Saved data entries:

- Opening Delimiter -

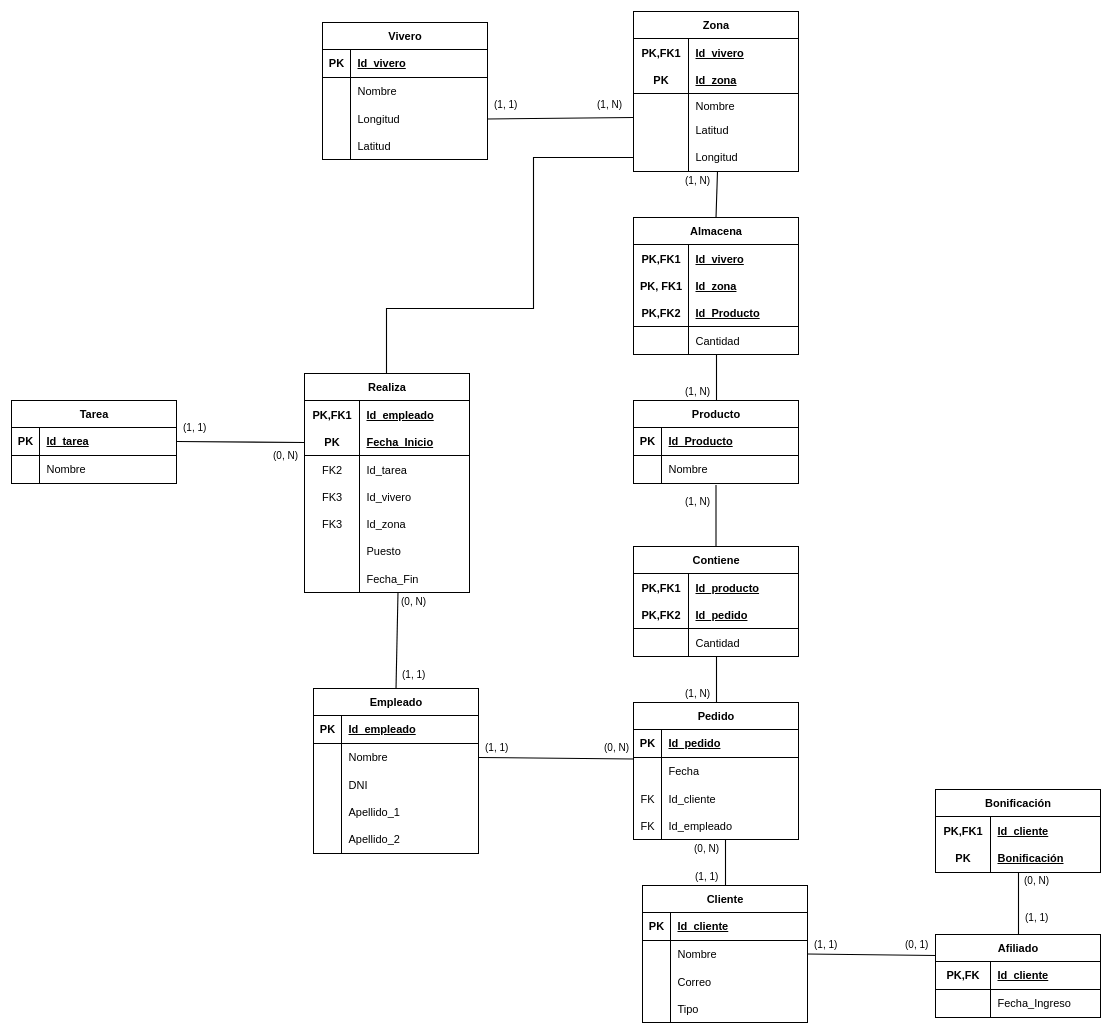
<!DOCTYPE html>
<html lang="es">
<head>
<meta charset="utf-8">
<title>Modelo relacional del vivero</title>
<style>
:root { --ink: #000; --paper: #fff; --row: 27.3px; --key: 28px; }
* { box-sizing: border-box; margin: 0; padding: 0; }
body { width: 1112px; height: 1034px; overflow: hidden; background: var(--paper); }
.diagram { position: relative; width: 1112px; height: 1034px; overflow: hidden; color: var(--ink); font: 11px/14px "Liberation Sans", Arial, sans-serif; }
.links { position: absolute; left: 0; top: 0; fill: none; stroke: var(--ink); stroke-width: 1.1; }
.entity { position: absolute; width: 166px; border: 1px solid var(--ink); background: var(--paper); }
.entity.wide { --key: 55px; }
.entity h2 { display: flex; height: var(--row); align-items: center; justify-content: center; border-bottom: 1px solid var(--ink); font-size: 11px; }
.entity ul { list-style: none; }
.entity li { display: grid; grid-template-columns: var(--key) 1fr; height: var(--row); }
.entity li span { display: flex; align-items: center; justify-content: center; border-right: 1px solid var(--ink); white-space: nowrap; }
.entity li b, .entity li i { align-self: center; padding-left: 6.5px; font-style: normal; }
.keys { font-weight: bold; }
.keys b { text-decoration: underline; }
.keys li:last-child { border-bottom: 1px solid var(--ink); }
.keys:last-child li:last-child { border-bottom: 0; }
.attributes { padding-top: 1px; margin-bottom: -1px; }
.attributes { padding-top: 0; margin-bottom: 0; }
#zona .attributes li { height: 24.3px; }
#zona .attributes li:last-child { height: 28.6px; }
.cardinality { position: absolute; font-size: 10px; line-height: 12px; white-space: nowrap; }
#vivero { left: 322px; top: 22px; }
#zona { left: 633px; top: 11px; }
#almacena { left: 633px; top: 217px; }
#producto { left: 633px; top: 400px; }
#contiene { left: 633px; top: 546px; }
#pedido { left: 633px; top: 702px; }
#cliente { left: 642px; top: 885px; }
#afiliado { left: 935px; top: 934px; }
#bonificacion { left: 935px; top: 789px; }
#tarea { left: 11px; top: 400px; }
#realiza { left: 304px; top: 373px; }
#empleado { left: 313px; top: 688px; }
</style>
</head>
<body>
<main class="diagram">
<svg class="links" width="1112" height="1034" viewBox="0 0 1112 1034" aria-hidden="true">
<line x1="487" y1="119" x2="634" y2="117.5"/>
<polyline points="634,157.5 533.5,157.5 533.5,308.5 386.5,308.5 386.5,374"/>
<line x1="717.5" y1="171" x2="716" y2="218"/>
<line x1="716.5" y1="354" x2="716.5" y2="401"/>
<line x1="716" y1="485" x2="716" y2="547"/>
<line x1="716.5" y1="656" x2="716.5" y2="703"/>
<line x1="725.5" y1="839" x2="725.5" y2="886"/>
<line x1="1018.5" y1="871" x2="1018.5" y2="935"/>
<line x1="176" y1="441.5" x2="305" y2="442.5"/>
<line x1="398" y1="592" x2="396" y2="689"/>
<line x1="478" y1="757.5" x2="634" y2="759"/>
<line x1="807" y1="954" x2="936" y2="955.5"/>
</svg>

<section class="entity" id="vivero">
<h2>Vivero</h2>
<ul class="keys"><li><span>PK</span><b>Id_vivero</b></li></ul>
<ul class="attributes">
<li><span></span><i>Nombre</i></li>
<li><span></span><i>Longitud</i></li>
<li><span></span><i>Latitud</i></li>
</ul>
</section>

<section class="entity wide" id="zona">
<h2>Zona</h2>
<ul class="keys">
<li><span>PK,FK1</span><b>Id_vivero</b></li>
<li><span>PK</span><b>Id_zona</b></li>
</ul>
<ul class="attributes">
<li><span></span><i>Nombre</i></li>
<li><span></span><i>Latitud</i></li>
<li><span></span><i>Longitud</i></li>
</ul>
</section>

<section class="entity wide" id="almacena">
<h2>Almacena</h2>
<ul class="keys">
<li><span>PK,FK1</span><b>Id_vivero</b></li>
<li><span>PK, FK1</span><b>Id_zona</b></li>
<li><span>PK,FK2</span><b>Id_Producto</b></li>
</ul>
<ul class="attributes"><li><span></span><i>Cantidad</i></li></ul>
</section>

<section class="entity" id="producto">
<h2>Producto</h2>
<ul class="keys"><li><span>PK</span><b>Id_Producto</b></li></ul>
<ul class="attributes"><li><span></span><i>Nombre</i></li></ul>
</section>

<section class="entity wide" id="contiene">
<h2>Contiene</h2>
<ul class="keys">
<li><span>PK,FK1</span><b>Id_producto</b></li>
<li><span>PK,FK2</span><b>Id_pedido</b></li>
</ul>
<ul class="attributes"><li><span></span><i>Cantidad</i></li></ul>
</section>

<section class="entity" id="pedido">
<h2>Pedido</h2>
<ul class="keys"><li><span>PK</span><b>Id_pedido</b></li></ul>
<ul class="attributes">
<li><span></span><i>Fecha</i></li>
<li><span>FK</span><i>Id_cliente</i></li>
<li><span>FK</span><i>Id_empleado</i></li>
</ul>
</section>

<section class="entity" id="cliente">
<h2>Cliente</h2>
<ul class="keys"><li><span>PK</span><b>Id_cliente</b></li></ul>
<ul class="attributes">
<li><span></span><i>Nombre</i></li>
<li><span></span><i>Correo</i></li>
<li><span></span><i>Tipo</i></li>
</ul>
</section>

<section class="entity wide" id="afiliado">
<h2>Afiliado</h2>
<ul class="keys"><li><span>PK,FK</span><b>Id_cliente</b></li></ul>
<ul class="attributes"><li><span></span><i>Fecha_Ingreso</i></li></ul>
</section>

<section class="entity wide" id="bonificacion">
<h2>Bonificación</h2>
<ul class="keys">
<li><span>PK,FK1</span><b>Id_cliente</b></li>
<li><span>PK</span><b>Bonificación</b></li>
</ul>
</section>

<section class="entity" id="tarea">
<h2>Tarea</h2>
<ul class="keys"><li><span>PK</span><b>Id_tarea</b></li></ul>
<ul class="attributes"><li><span></span><i>Nombre</i></li></ul>
</section>

<section class="entity wide" id="realiza">
<h2>Realiza</h2>
<ul class="keys">
<li><span>PK,FK1</span><b>Id_empleado</b></li>
<li><span>PK</span><b>Fecha_Inicio</b></li>
</ul>
<ul class="attributes">
<li><span>FK2</span><i>Id_tarea</i></li>
<li><span>FK3</span><i>Id_vivero</i></li>
<li><span>FK3</span><i>Id_zona</i></li>
<li><span></span><i>Puesto</i></li>
<li><span></span><i>Fecha_Fin</i></li>
</ul>
</section>

<section class="entity" id="empleado">
<h2>Empleado</h2>
<ul class="keys"><li><span>PK</span><b>Id_empleado</b></li></ul>
<ul class="attributes">
<li><span></span><i>Nombre</i></li>
<li><span></span><i>DNI</i></li>
<li><span></span><i>Apellido_1</i></li>
<li><span></span><i>Apellido_2</i></li>
</ul>
</section>

<span class="cardinality" style="left:494px;top:99px">(1, 1)</span>
<span class="cardinality" style="left:597px;top:99px">(1, N)</span>
<span class="cardinality" style="left:685px;top:175px">(1, N)</span>
<span class="cardinality" style="left:685px;top:386px">(1, N)</span>
<span class="cardinality" style="left:685px;top:496px">(1, N)</span>
<span class="cardinality" style="left:685px;top:688px">(1, N)</span>
<span class="cardinality" style="left:694px;top:843px">(0, N)</span>
<span class="cardinality" style="left:695px;top:871px">(1, 1)</span>
<span class="cardinality" style="left:183px;top:422px">(1, 1)</span>
<span class="cardinality" style="left:273px;top:450px">(0, N)</span>
<span class="cardinality" style="left:401px;top:596px">(0, N)</span>
<span class="cardinality" style="left:402px;top:669px">(1, 1)</span>
<span class="cardinality" style="left:485px;top:742px">(1, 1)</span>
<span class="cardinality" style="left:604px;top:742px">(0, N)</span>
<span class="cardinality" style="left:814px;top:939px">(1, 1)</span>
<span class="cardinality" style="left:905px;top:939px">(0, 1)</span>
<span class="cardinality" style="left:1024px;top:875px">(0, N)</span>
<span class="cardinality" style="left:1025px;top:912px">(1, 1)</span>
</main>
</body>
</html>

- Closing Delimiter -

*WHAT IS REQUIRED*:
The answer must consist solely of the lines from the first line of the data through the line containing "hidden; background: var(--paper);", inclusive, reproduced exactly and without pictures.

*SOLVED EXERCISE*:
<!DOCTYPE html>
<html lang="es">
<head>
<meta charset="utf-8">
<title>Modelo relacional del vivero</title>
<style>
:root { --ink: #000; --paper: #fff; --row: 27.3px; --key: 28px; }
* { box-sizing: border-box; margin: 0; padding: 0; }
body { width: 1112px; height: 1034px; overflow: hidden; background: var(--paper); }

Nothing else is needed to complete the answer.